- What are the key research-based ingredients for flourishing relationships?
- But how do young people learn what it means to relate well together?
- Is there anything particular about that learning journey for boys?
- How is pornography and a sexualised culture distorting how boys learn about healthy relationships?
- What sort of messages should we be taking to our parents about helping their sons grow into great relational men?
Scots staff also contributed four presentations to the conference, including:
- The Applied Entrepreneurship Program: Boys' New Pathways to the Future of Work (David Todd, Andrew Potter, Dr Ian Lambert)
- The Real Impact of Experiential Education: Practical Insights from Major Research in Boys' Education (Dr Hugh Chilton with Dr Mathew Pfeiffer, MMG Education)
- Future-Ready Boys' Schools: IBSC Research and Innovation (Dr Ian Lambert, Dr Caitlin Munday, Dr Hugh Chilton, with the IBSC Research Committee)
- Becoming a Strong 21st Century School of Character (Dr Ian Lambert, with CIRCLE Education)
Beyond the Annual Conference, we were delighted to play our part in the release of a major report with University College London on boys and technology. In December 2020, the IBSC Research Committee contracted with Professor of Learner Centred Design Rose Luckin, of UCL Knowledge Lab in London, to explore Building Learning Relationships Through the Use of Technology. The goal is to design a program of future research that aims to explore how new and emerging technologies are impacting pedagogy, relationships (especially pupil-teacher, but also pupil-pupil), and the areas of overlap between these two.

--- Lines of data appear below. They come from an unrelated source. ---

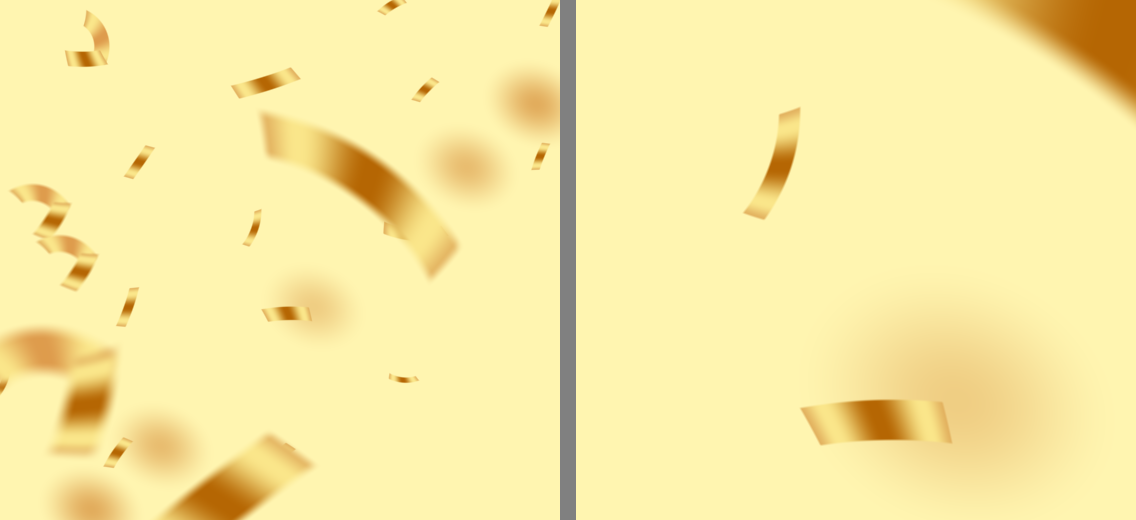
Left, the full canvas; right, a detail of the centre.
Reproduce this background procedurally as a Shadertoy shader.

```glsl
const vec3 CREAM  = vec3(1.00, 0.96, 0.69);
const vec3 SHINE  = vec3(0.98, 0.90, 0.54);
const vec3 TAN    = vec3(0.88, 0.68, 0.36);
const vec3 BRONZE = vec3(0.71, 0.40, 0.01);
const vec3 COPPER = vec3(0.87, 0.61, 0.30);

vec3 random3(float seed) {
    return fract(sin(seed * vec3(12.99, 78.23, 39.35) + vec3(1.7, 4.1, 2.9)) * 4375.85);
}

// Coordinates in a frame turned counterclockwise by angle
vec2 toLocal(vec2 p, float angle) {
    float c = cos(angle), s = sin(angle);
    return vec2(c * p.x + s * p.y, c * p.y - s * p.x);
}

// Straighten an arc of given curvature: x runs along it, y across
vec2 unbend(vec2 q, float curvature) {
    float side = curvature < 0.0 ? -1.0 : 1.0;
    float radius = 1.0 / max(abs(curvature), 0.05);
    vec2 spoke = vec2(q.x, q.y * side + radius);
    return vec2(atan(spoke.x, spoke.y) * radius, side * (length(spoke) - radius));
}

// Metallic sheen: dark core, bright bands, tan ends
vec3 foil(float along, vec3 core) {
    float d = abs(along);
    vec3 sheen = mix(core, SHINE, smoothstep(0.02, 0.34, d));
    return mix(sheen, TAN, smoothstep(0.36, 0.52, d));
}

// Foil strip centred at the local origin, curving by turn radians in all
vec3 paintRibbon(vec3 base, vec2 q, vec2 size, float turn, float blur, vec3 core) {
    vec2 strip = unbend(q, turn / size.x);
    strip.x += 0.35 * strip.y;
    float soft = max(blur, 1.0 / iResolution.y);
    vec2 cover = smoothstep(vec2(soft), vec2(-soft), abs(strip) - 0.5 * size);
    return mix(base, foil(strip.x / size.x, core), cover.x * cover.y);
}

// Curled streamer: each turn is a copper arch with a dark hanging tail
vec3 paintStreamer(vec3 base, vec2 q, float size, int turns, float blur) {
    for (int i = 0; i < turns; i++) {
        vec2 arch = q - float(i) * size * vec2(0.75, -0.70);
        vec2 tail = toLocal(arch - size * vec2(0.31, -0.39), -1.80);
        base = paintRibbon(base, arch, size * vec2(1.0, 0.29), 1.6, blur, COPPER);
        base = paintRibbon(base, tail, size * vec2(0.72, 0.29), 0.3, blur, BRONZE);
    }
    return base;
}

// Far out-of-focus flake
vec3 paintFlake(vec3 base, vec2 q, vec2 radius, float strength) {
    float glow = smoothstep(1.0, 0.0, length(q / radius));
    return mix(base, mix(TAN, COPPER, 0.4), glow * strength);
}

void mainImage(out vec4 fragColor, in vec2 fragCoord) {
    vec2 p = fragCoord / iResolution.y;
    vec2 canvas = vec2(iResolution.x / iResolution.y, 1.0);
    vec3 color = CREAM;

    // Defocused flakes along the diagonal, bunched near its ends
    for (int i = 0; i < 5; i++) {
        float k = float(i);
        vec2 centre = mix(vec2(0.957, 0.80), vec2(0.163, 0.02), smoothstep(0.0, 4.0, k));
        float strength = mix(0.50, 0.92, abs(k - 2.0) * 0.5);
        paintFlake(color, p, vec2(1.0), 0.0);
        color = paintFlake(color, toLocal(p - centre * canvas, -0.4), vec2(0.11, 0.088), strength);
    }

    // Small crisp confetti spread by a low-discrepancy sequence
    for (int i = 0; i < 14; i++) {
        float k = float(i);
        vec3 rnd = random3(k + 1.0);
        vec2 centre = fract(vec2(0.70, 0.99) + k * vec2(0.7549, 0.5698)) * canvas;
        float len = mix(0.045, 0.125, rnd.x);
        vec2 size = len * vec2(1.0, mix(0.18, 0.34, rnd.z * rnd.z));
        float turn = mix(-0.9, 0.5, rnd.z);
        vec2 q = toLocal(p - centre, mix(-0.1, 1.5, rnd.y));
        color = paintRibbon(color, q, size, turn, 0.001, BRONZE);
    }

    // Streamers up the left side, shrinking and sharpening with height
    for (int i = 0; i < 3; i++) {
        float k = float(i);
        vec2 centre = vec2(0.084 + 0.055 * k * (k - 1.0), 0.326 + 0.30 * k);
        float size = 0.10 + 0.17 * exp(-3.0 * k);
        vec2 q = toLocal(p - centre, -0.33 * k * k);
        color = paintStreamer(color, q, size, 1 + i % 2, 0.018 * exp(-1.5 * k));
    }

    // Large near ribbons, slightly out of focus
    for (int i = 0; i < 2; i++) {
        float k = float(i);
        vec2 centre = vec2(0.709, 0.655) - k * vec2(0.285, 0.62);
        vec2 size = mix(vec2(0.44, 0.08), vec2(0.34, 0.10), k);
        vec2 q = toLocal(p - centre, -0.62 + 1.28 * k);
        color = paintRibbon(color, q, size, 0.85 - 0.75 * k, 0.012, BRONZE);
    }

    fragColor = vec4(color, 1.0);
}
```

This report covers the following themes:
- Presence and how to create presence in virtual learning environments;
- Connections and what it means to know in relationships;
- Belonging and bringing together in community and classroom cultures;
- Identity and how identity impacts agency and efficacy in learning—and in relationships; and
- Learning environments, including home.
We look forward to helping shape the next phase of this significant global research.
For more about the International Boys’ Schools Coalition, please click here.
Dr Hugh Chilton
Director of Research and Professional Learning